Return each record word for word, keeping none of its pictures.

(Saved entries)

☆ ☆ ☆ ☆

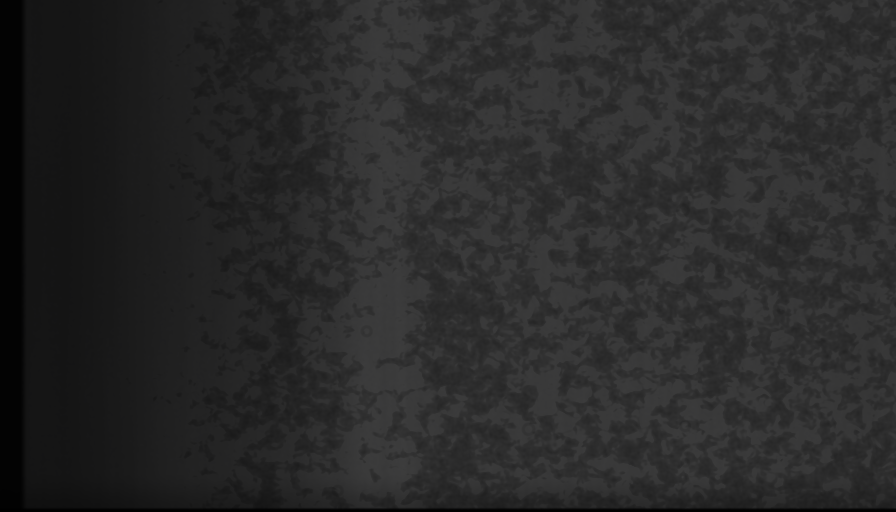
This texture is drawn by a WebGL 1 fragment shader. Its source:

```glsl
precision highp float;
// Dark weathered metal sheet: vertical shading, clustered corrosion blotches, fine grain.

uniform vec2 u_resolution;

const vec3 TINT = vec3(1.0, 1.0, 1.004);
const float SHADOW_TONE = 0.08;
const float BLOTCH_DARKENING = 0.26;

vec2 hash2(vec2 cell) {
  vec2 q = vec2(dot(cell, vec2(127.1, 311.7)), dot(cell, vec2(269.5, 183.3)));
  return fract(sin(q) * 43758.5453);
}

float cornerSlope(vec2 cell, vec2 corner, vec2 local) {
  return dot(hash2(cell + corner) * 2.0 - 1.0, local - corner);
}

float gradientNoise(vec2 p) {
  vec2 cell = floor(p);
  vec2 f = fract(p);
  vec2 u = f * f * f * (f * (f * 6.0 - 15.0) + 10.0);
  float low = mix(cornerSlope(cell, vec2(0.0), f), cornerSlope(cell, vec2(1.0, 0.0), f), u.x);
  float high = mix(cornerSlope(cell, vec2(0.0, 1.0), f), cornerSlope(cell, vec2(1.0), f), u.x);
  return mix(low, high, u.y);
}

float fbm(vec2 p) {
  float sum = 0.0;
  float amplitude = 1.0;
  for (int octave = 0; octave < 3; octave++) {
    sum += amplitude * gradientNoise(p);
    p = mat2(1.6, 1.2, -1.2, 1.6) * p + 17.3;
    amplitude *= 0.7;
  }
  return sum;
}

// A soft bump along one axis
float band(float x, float centre, float width) {
  float d = (x - centre) / width;
  return exp(-d * d);
}

// Broad light falling off towards the left
float sheetTone(float x) {
  float tone = SHADOW_TONE;
  tone += 0.06 * smoothstep(0.06, 0.26, x);
  tone += 0.082 * smoothstep(0.23, 0.46, x);
  return tone + 0.012 * band(x, 0.42, 0.04) - 0.008 * smoothstep(0.8, 1.0, x);
}

// How readily corrosion forms across the sheet
float corrosionBias(float x) {
  float bias = mix(-0.75, 0.12, smoothstep(0.12, 0.31, x));
  return bias - 0.27 * band(x, 0.42, 0.035) + 0.1 * band(x, 0.49, 0.025);
}

float corrosion(vec2 p, float bias) {
  vec2 warp = vec2(gradientNoise(p * 30.0), gradientNoise(p * 30.0 + 41.0));
  float clusters = 0.5 * gradientNoise(p * vec2(6.0, 7.0) + 8.0);
  float field = fbm(p * vec2(24.0, 29.0) + 0.3 * warp) + clusters + bias;
  float body = smoothstep(-0.08, 0.16, field);
  float core = smoothstep(0.1, 0.6, field);
  return 0.65 * body + 0.4 * core;
}

// Sparse droplet marks, one candidate per cell
float dropletRings(vec2 p, float scale, float rarity) {
  vec2 cell = floor(p * scale);
  vec2 seed = hash2(cell + 5.0);
  vec2 centre = mix(vec2(0.3), vec2(0.7), hash2(cell + 23.0));
  float radius = mix(0.07, 0.17, seed.y);
  float ring = abs(length(fract(p * scale) - centre) - radius);
  return step(rarity, seed.x) * (1.0 - smoothstep(0.02, 0.08, ring));
}

void main() {
  vec2 uv = gl_FragCoord.xy / u_resolution;
  vec2 p = gl_FragCoord.xy / u_resolution.y;

  // Sheet with faint vertical streaks and uneven light
  float tone = sheetTone(uv.x);
  float streaks = gradientNoise(p * vec2(26.0, 1.3)) + 0.6 * gradientNoise(p * vec2(75.0, 2.5));
  float clouds = gradientNoise(p * vec2(4.0, 2.5) + 3.0);
  tone *= 1.0 + 0.06 * streaks + 0.03 * clouds;

  // Corrosion and droplet marks
  float bias = corrosionBias(uv.x);
  float rust = corrosion(p, bias);
  float rings = dropletRings(p, 16.0, 0.96) * smoothstep(0.2, 0.35, uv.x);
  tone *= 1.0 - BLOTCH_DARKENING * rust;
  tone *= 1.0 - 0.11 * rings;

  // Fine grain, stronger on corroded metal
  float grain = gradientNoise(p * 85.0) + 0.7 * gradientNoise(p * 150.0 + 9.0);
  tone *= 1.0 + grain * mix(0.03, 0.14, clamp(rust, 0.0, 1.0));

  // Black margins at the left and lower edges
  float leftEdge = mix(0.14, 1.0, smoothstep(0.022, 0.031, uv.x));
  float lowerFade = mix(0.75, 1.0, smoothstep(0.0, 0.08, uv.y));
  float lowerEdge = smoothstep(0.003, 0.01, uv.y);
  tone *= leftEdge * lowerFade * lowerEdge;

  gl_FragColor = vec4(TINT * tone, 1.0);
}
```
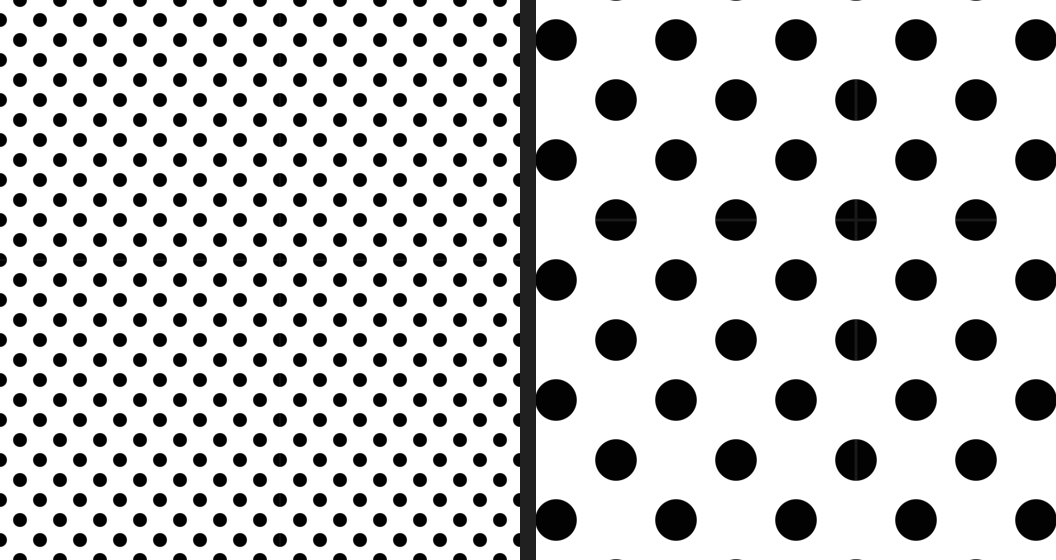
Left, the full canvas; right, a detail of the centre.
A WebGL 1 fragment shader for this pattern:

```glsl
precision highp float;

uniform vec2 u_resolution;

const vec2 CELLS = vec2(13.0, 14.0);   // repeats across and down
const vec2 SEAM = vec2(7.0, 7.5);      // faint joins, in cells
const float DOT_RADIUS = 0.173;
const float SEAM_HALF_WIDTH = 0.012;
const vec3 PAPER = vec3(1.0);
const vec3 INK = vec3(0.008);
const vec3 WORN_INK = vec3(0.1);

// Distance to the nearest point of a unit grid shifted by offset
float gridDistance(vec2 p, vec2 offset) {
  return length(fract(p - offset + 0.5) - 0.5);
}

// Two interleaved grids make the staggered rows
float dotDistance(vec2 p, float radius) {
  float evenRows = gridDistance(p, vec2(0.5, 0.0));
  float oddRows = gridDistance(p, vec2(0.0, 0.5));
  return min(evenRows, oddRows) - radius;
}

float coverage(float dist, float blur) {
  return 1.0 - smoothstep(-blur, blur, dist);
}

// Thin line with a soft profile around a coordinate
float seamLine(float x, float position, float halfWidth, float blur) {
  return coverage(abs(x - position) - halfWidth, blur);
}

void main() {
  vec2 p = gl_FragCoord.xy / u_resolution * CELLS;
  vec2 pixel = CELLS / u_resolution;
  float blur = 0.8 * max(pixel.x, pixel.y);

  // Ink wears slightly where the two joins cross the dots
  float vertical = seamLine(p.x, SEAM.x, SEAM_HALF_WIDTH, blur);
  float horizontal = seamLine(p.y, SEAM.y, SEAM_HALF_WIDTH, blur);
  vec3 ink = mix(INK, WORN_INK, max(vertical, horizontal));

  float dots = coverage(dotDistance(p, DOT_RADIUS), blur);
  gl_FragColor = vec4(mix(PAPER, ink, dots), 1.0);
}
```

☆ ☆ ☆ ☆

Solution for this task.
This texture is drawn by a WebGL 1 fragment shader. Its source:

```glsl
precision highp float;
// Dark weathered metal sheet: vertical shading, clustered corrosion blotches, fine grain.

uniform vec2 u_resolution;

const vec3 TINT = vec3(1.0, 1.0, 1.004);
const float SHADOW_TONE = 0.08;
const float BLOTCH_DARKENING = 0.26;

vec2 hash2(vec2 cell) {
  vec2 q = vec2(dot(cell, vec2(127.1, 311.7)), dot(cell, vec2(269.5, 183.3)));
  return fract(sin(q) * 43758.5453);
}

float cornerSlope(vec2 cell, vec2 corner, vec2 local) {
  return dot(hash2(cell + corner) * 2.0 - 1.0, local - corner);
}

float gradientNoise(vec2 p) {
  vec2 cell = floor(p);
  vec2 f = fract(p);
  vec2 u = f * f * f * (f * (f * 6.0 - 15.0) + 10.0);
  float low = mix(cornerSlope(cell, vec2(0.0), f), cornerSlope(cell, vec2(1.0, 0.0), f), u.x);
  float high = mix(cornerSlope(cell, vec2(0.0, 1.0), f), cornerSlope(cell, vec2(1.0), f), u.x);
  return mix(low, high, u.y);
}

float fbm(vec2 p) {
  float sum = 0.0;
  float amplitude = 1.0;
  for (int octave = 0; octave < 3; octave++) {
    sum += amplitude * gradientNoise(p);
    p = mat2(1.6, 1.2, -1.2, 1.6) * p + 17.3;
    amplitude *= 0.7;
  }
  return sum;
}

// A soft bump along one axis
float band(float x, float centre, float width) {
  float d = (x - centre) / width;
  return exp(-d * d);
}

// Broad light falling off towards the left
float sheetTone(float x) {
  float tone = SHADOW_TONE;
  tone += 0.06 * smoothstep(0.06, 0.26, x);
  tone += 0.082 * smoothstep(0.23, 0.46, x);
  return tone + 0.012 * band(x, 0.42, 0.04) - 0.008 * smoothstep(0.8, 1.0, x);
}

// How readily corrosion forms across the sheet
float corrosionBias(float x) {
  float bias = mix(-0.75, 0.12, smoothstep(0.12, 0.31, x));
  return bias - 0.27 * band(x, 0.42, 0.035) + 0.1 * band(x, 0.49, 0.025);
}

float corrosion(vec2 p, float bias) {
  vec2 warp = vec2(gradientNoise(p * 30.0), gradientNoise(p * 30.0 + 41.0));
  float clusters = 0.5 * gradientNoise(p * vec2(6.0, 7.0) + 8.0);
  float field = fbm(p * vec2(24.0, 29.0) + 0.3 * warp) + clusters + bias;
  float body = smoothstep(-0.08, 0.16, field);
  float core = smoothstep(0.1, 0.6, field);
  return 0.65 * body + 0.4 * core;
}

// Sparse droplet marks, one candidate per cell
float dropletRings(vec2 p, float scale, float rarity) {
  vec2 cell = floor(p * scale);
  vec2 seed = hash2(cell + 5.0);
  vec2 centre = mix(vec2(0.3), vec2(0.7), hash2(cell + 23.0));
  float radius = mix(0.07, 0.17, seed.y);
  float ring = abs(length(fract(p * scale) - centre) - radius);
  return step(rarity, seed.x) * (1.0 - smoothstep(0.02, 0.08, ring));
}

void main() {
  vec2 uv = gl_FragCoord.xy / u_resolution;
  vec2 p = gl_FragCoord.xy / u_resolution.y;

  // Sheet with faint vertical streaks and uneven light
  float tone = sheetTone(uv.x);
  float streaks = gradientNoise(p * vec2(26.0, 1.3)) + 0.6 * gradientNoise(p * vec2(75.0, 2.5));
  float clouds = gradientNoise(p * vec2(4.0, 2.5) + 3.0);
  tone *= 1.0 + 0.06 * streaks + 0.03 * clouds;

  // Corrosion and droplet marks
  float bias = corrosionBias(uv.x);
  float rust = corrosion(p, bias);
  float rings = dropletRings(p, 16.0, 0.96) * smoothstep(0.2, 0.35, uv.x);
  tone *= 1.0 - BLOTCH_DARKENING * rust;
  tone *= 1.0 - 0.11 * rings;

  // Fine grain, stronger on corroded metal
  float grain = gradientNoise(p * 85.0) + 0.7 * gradientNoise(p * 150.0 + 9.0);
  tone *= 1.0 + grain * mix(0.03, 0.14, clamp(rust, 0.0, 1.0));

  // Black margins at the left and lower edges
  float leftEdge = mix(0.14, 1.0, smoothstep(0.022, 0.031, uv.x));
  float lowerFade = mix(0.75, 1.0, smoothstep(0.0, 0.08, uv.y));
  float lowerEdge = smoothstep(0.003, 0.01, uv.y);
  tone *= leftEdge * lowerFade * lowerEdge;

  gl_FragColor = vec4(TINT * tone, 1.0);
}
```
Left, the full canvas; right, a detail of the centre.
A WebGL 1 fragment shader for this pattern:

```glsl
precision highp float;

uniform vec2 u_resolution;

const vec2 CELLS = vec2(13.0, 14.0);   // repeats across and down
const vec2 SEAM = vec2(7.0, 7.5);      // faint joins, in cells
const float DOT_RADIUS = 0.173;
const float SEAM_HALF_WIDTH = 0.012;
const vec3 PAPER = vec3(1.0);
const vec3 INK = vec3(0.008);
const vec3 WORN_INK = vec3(0.1);

// Distance to the nearest point of a unit grid shifted by offset
float gridDistance(vec2 p, vec2 offset) {
  return length(fract(p - offset + 0.5) - 0.5);
}

// Two interleaved grids make the staggered rows
float dotDistance(vec2 p, float radius) {
  float evenRows = gridDistance(p, vec2(0.5, 0.0));
  float oddRows = gridDistance(p, vec2(0.0, 0.5));
  return min(evenRows, oddRows) - radius;
}

float coverage(float dist, float blur) {
  return 1.0 - smoothstep(-blur, blur, dist);
}

// Thin line with a soft profile around a coordinate
float seamLine(float x, float position, float halfWidth, float blur) {
  return coverage(abs(x - position) - halfWidth, blur);
}

void main() {
  vec2 p = gl_FragCoord.xy / u_resolution * CELLS;
  vec2 pixel = CELLS / u_resolution;
  float blur = 0.8 * max(pixel.x, pixel.y);

  // Ink wears slightly where the two joins cross the dots
  float vertical = seamLine(p.x, SEAM.x, SEAM_HALF_WIDTH, blur);
  float horizontal = seamLine(p.y, SEAM.y, SEAM_HALF_WIDTH, blur);
  vec3 ink = mix(INK, WORN_INK, max(vertical, horizontal));

  float dots = coverage(dotDistance(p, DOT_RADIUS), blur);
  gl_FragColor = vec4(mix(PAPER, ink, dots), 1.0);
}
```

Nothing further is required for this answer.